** Records supplied follows **

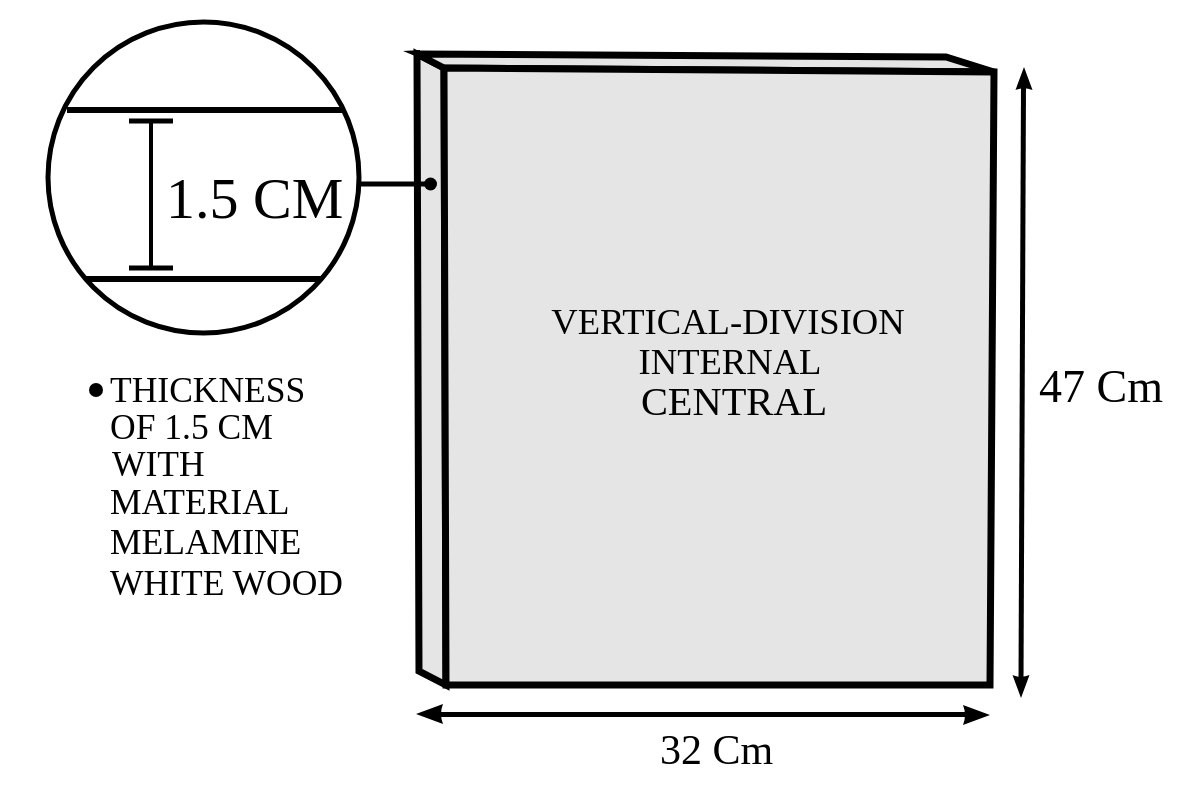
<!DOCTYPE html>
<html lang="en">
<head>
<meta charset="utf-8">
<title>Vertical division, internal central</title>
<style>
  :root {
    --ink: #000;
    --paper: #fff;
    --board: #e5e5e5;
  }
  * { box-sizing: border-box; margin: 0; padding: 0; }
  body { width: 1200px; height: 790px; overflow: hidden; background: var(--paper); }
  .diagram {
    position: relative;
    width: 1200px;
    height: 790px;
    overflow: hidden;
    color: var(--ink);
    font-family: "Liberation Serif", "Times New Roman", serif;
    white-space: nowrap;
  }
  .drawing { position: absolute; inset: 0; display: block; }
  .board { fill: var(--board); stroke: var(--ink); stroke-width: 7; }
  .line { fill: none; stroke: var(--ink); stroke-width: 5; }
  .solid { fill: var(--ink); }

  .board-title {
    position: absolute;
    left: 530px;
    top: 302px;
    width: 400px;
    display: grid;
    grid-template-rows: repeat(3, 40px);
    justify-items: center;
    font-size: 36.6px;
    font-weight: 400;
    line-height: 40px;
  }
  .board-title .first { padding-right: 4px; }
  .board-title .last { padding-left: 8px; font-size: 40.4px; }

  .material-note {
    position: absolute;
    left: 110px;
    top: 371px;
    display: grid;
    grid-template-rows: 37px 37px 38px 40px 41px 38px;
    font-size: 35.5px;
    line-height: 38px;
  }
  .material-note .inset { padding-left: 2px; }

  .measure { position: absolute; line-height: 50px; }
  .thickness { left: 166px; top: 174px; font-size: 58px; }
  .height { left: 1039px; top: 362px; font-size: 46px; }
  .width { left: 660px; top: 725px; font-size: 42px; }
</style>
</head>
<body>
<main class="diagram">
  <svg class="drawing" width="1200" height="790" viewBox="0 0 1200 790" aria-hidden="true">
    <defs>
      <path id="arrowhead" d="M0 0L27 -10Q23 0 27 10Z"/>
    </defs>

    <g class="board">
      <polygon points="417,54 444,68 446,685 419,671"/>
      <polygon points="417,54 946,57 994,72 444,68"/>
      <polygon points="444,68 994,72 990,685 446,685"/>
    </g>
    <polygon class="solid" points="403,51 420,50 420,58"/>

    <g class="line">
      <circle cx="203.500" cy="177.500" r="155.500"/>
      <path d="M67 110H343M86 279H322" stroke-width="6"/>
      <path d="M129 121H173M129 268H173"/>
      <path d="M151 121V268" stroke-width="4"/>
      <path d="M359 184H430"/>
      <path d="M436 714.500H970"/>
      <path d="M1023.500 84L1021 680"/>
    </g>

    <g class="solid">
      <circle cx="430.500" cy="184" r="6.500"/>
      <circle cx="96" cy="390" r="7"/>
      <use href="#arrowhead" transform="translate(416 714)"/>
      <use href="#arrowhead" transform="translate(990 715) rotate(180)"/>
      <use href="#arrowhead" transform="translate(1024 67) rotate(90) scale(0.85)"/>
      <use href="#arrowhead" transform="translate(1021 698) rotate(-90) scale(0.85)"/>
    </g>
  </svg>

  <p class="measure thickness">1.5 CM</p>

  <p class="material-note">
    <span>THICKNESS</span>
    <span>OF 1.5 CM</span>
    <span class="inset">WITH</span>
    <span>MATERIAL</span>
    <span>MELAMINE</span>
    <span>WHITE WOOD</span>
  </p>

  <h1 class="board-title">
    <span class="first">VERTICAL-DIVISION</span>
    <span>INTERNAL</span>
    <span class="last">CENTRAL</span>
  </h1>

  <p class="measure height">47 Cm</p>
  <p class="measure width">32 Cm</p>
</main>
</body>
</html>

** End of Records supplied **

:: Exercise goal ::
The data must be reproduced exactly, and no picture may appear in the copy.

:: Answer box ::
<!DOCTYPE html>
<html lang="en">
<head>
<meta charset="utf-8">
<title>Vertical division, internal central</title>
<style>
  :root {
    --ink: #000;
    --paper: #fff;
    --board: #e5e5e5;
  }
  * { box-sizing: border-box; margin: 0; padding: 0; }
  body { width: 1200px; height: 790px; overflow: hidden; background: var(--paper); }
  .diagram {
    position: relative;
    width: 1200px;
    height: 790px;
    overflow: hidden;
    color: var(--ink);
    font-family: "Liberation Serif", "Times New Roman", serif;
    white-space: nowrap;
  }
  .drawing { position: absolute; inset: 0; display: block; }
  .board { fill: var(--board); stroke: var(--ink); stroke-width: 7; }
  .line { fill: none; stroke: var(--ink); stroke-width: 5; }
  .solid { fill: var(--ink); }

  .board-title {
    position: absolute;
    left: 530px;
    top: 302px;
    width: 400px;
    display: grid;
    grid-template-rows: repeat(3, 40px);
    justify-items: center;
    font-size: 36.6px;
    font-weight: 400;
    line-height: 40px;
  }
  .board-title .first { padding-right: 4px; }
  .board-title .last { padding-left: 8px; font-size: 40.4px; }

  .material-note {
    position: absolute;
    left: 110px;
    top: 371px;
    display: grid;
    grid-template-rows: 37px 37px 38px 40px 41px 38px;
    font-size: 35.5px;
    line-height: 38px;
  }
  .material-note .inset { padding-left: 2px; }

  .measure { position: absolute; line-height: 50px; }
  .thickness { left: 166px; top: 174px; font-size: 58px; }
  .height { left: 1039px; top: 362px; font-size: 46px; }
  .width { left: 660px; top: 725px; font-size: 42px; }
</style>
</head>
<body>
<main class="diagram">
  <svg class="drawing" width="1200" height="790" viewBox="0 0 1200 790" aria-hidden="true">
    <defs>
      <path id="arrowhead" d="M0 0L27 -10Q23 0 27 10Z"/>
    </defs>

    <g class="board">
      <polygon points="417,54 444,68 446,685 419,671"/>
      <polygon points="417,54 946,57 994,72 444,68"/>
      <polygon points="444,68 994,72 990,685 446,685"/>
    </g>
    <polygon class="solid" points="403,51 420,50 420,58"/>

    <g class="line">
      <circle cx="203.500" cy="177.500" r="155.500"/>
      <path d="M67 110H343M86 279H322" stroke-width="6"/>
      <path d="M129 121H173M129 268H173"/>
      <path d="M151 121V268" stroke-width="4"/>
      <path d="M359 184H430"/>
      <path d="M436 714.500H970"/>
      <path d="M1023.500 84L1021 680"/>
    </g>

    <g class="solid">
      <circle cx="430.500" cy="184" r="6.500"/>
      <circle cx="96" cy="390" r="7"/>
      <use href="#arrowhead" transform="translate(416 714)"/>
      <use href="#arrowhead" transform="translate(990 715) rotate(180)"/>
      <use href="#arrowhead" transform="translate(1024 67) rotate(90) scale(0.85)"/>
      <use href="#arrowhead" transform="translate(1021 698) rotate(-90) scale(0.85)"/>
    </g>
  </svg>

  <p class="measure thickness">1.5 CM</p>

  <p class="material-note">
    <span>THICKNESS</span>
    <span>OF 1.5 CM</span>
    <span class="inset">WITH</span>
    <span>MATERIAL</span>
    <span>MELAMINE</span>
    <span>WHITE WOOD</span>
  </p>

  <h1 class="board-title">
    <span class="first">VERTICAL-DIVISION</span>
    <span>INTERNAL</span>
    <span class="last">CENTRAL</span>
  </h1>

  <p class="measure height">47 Cm</p>
  <p class="measure width">32 Cm</p>
</main>
</body>
</html>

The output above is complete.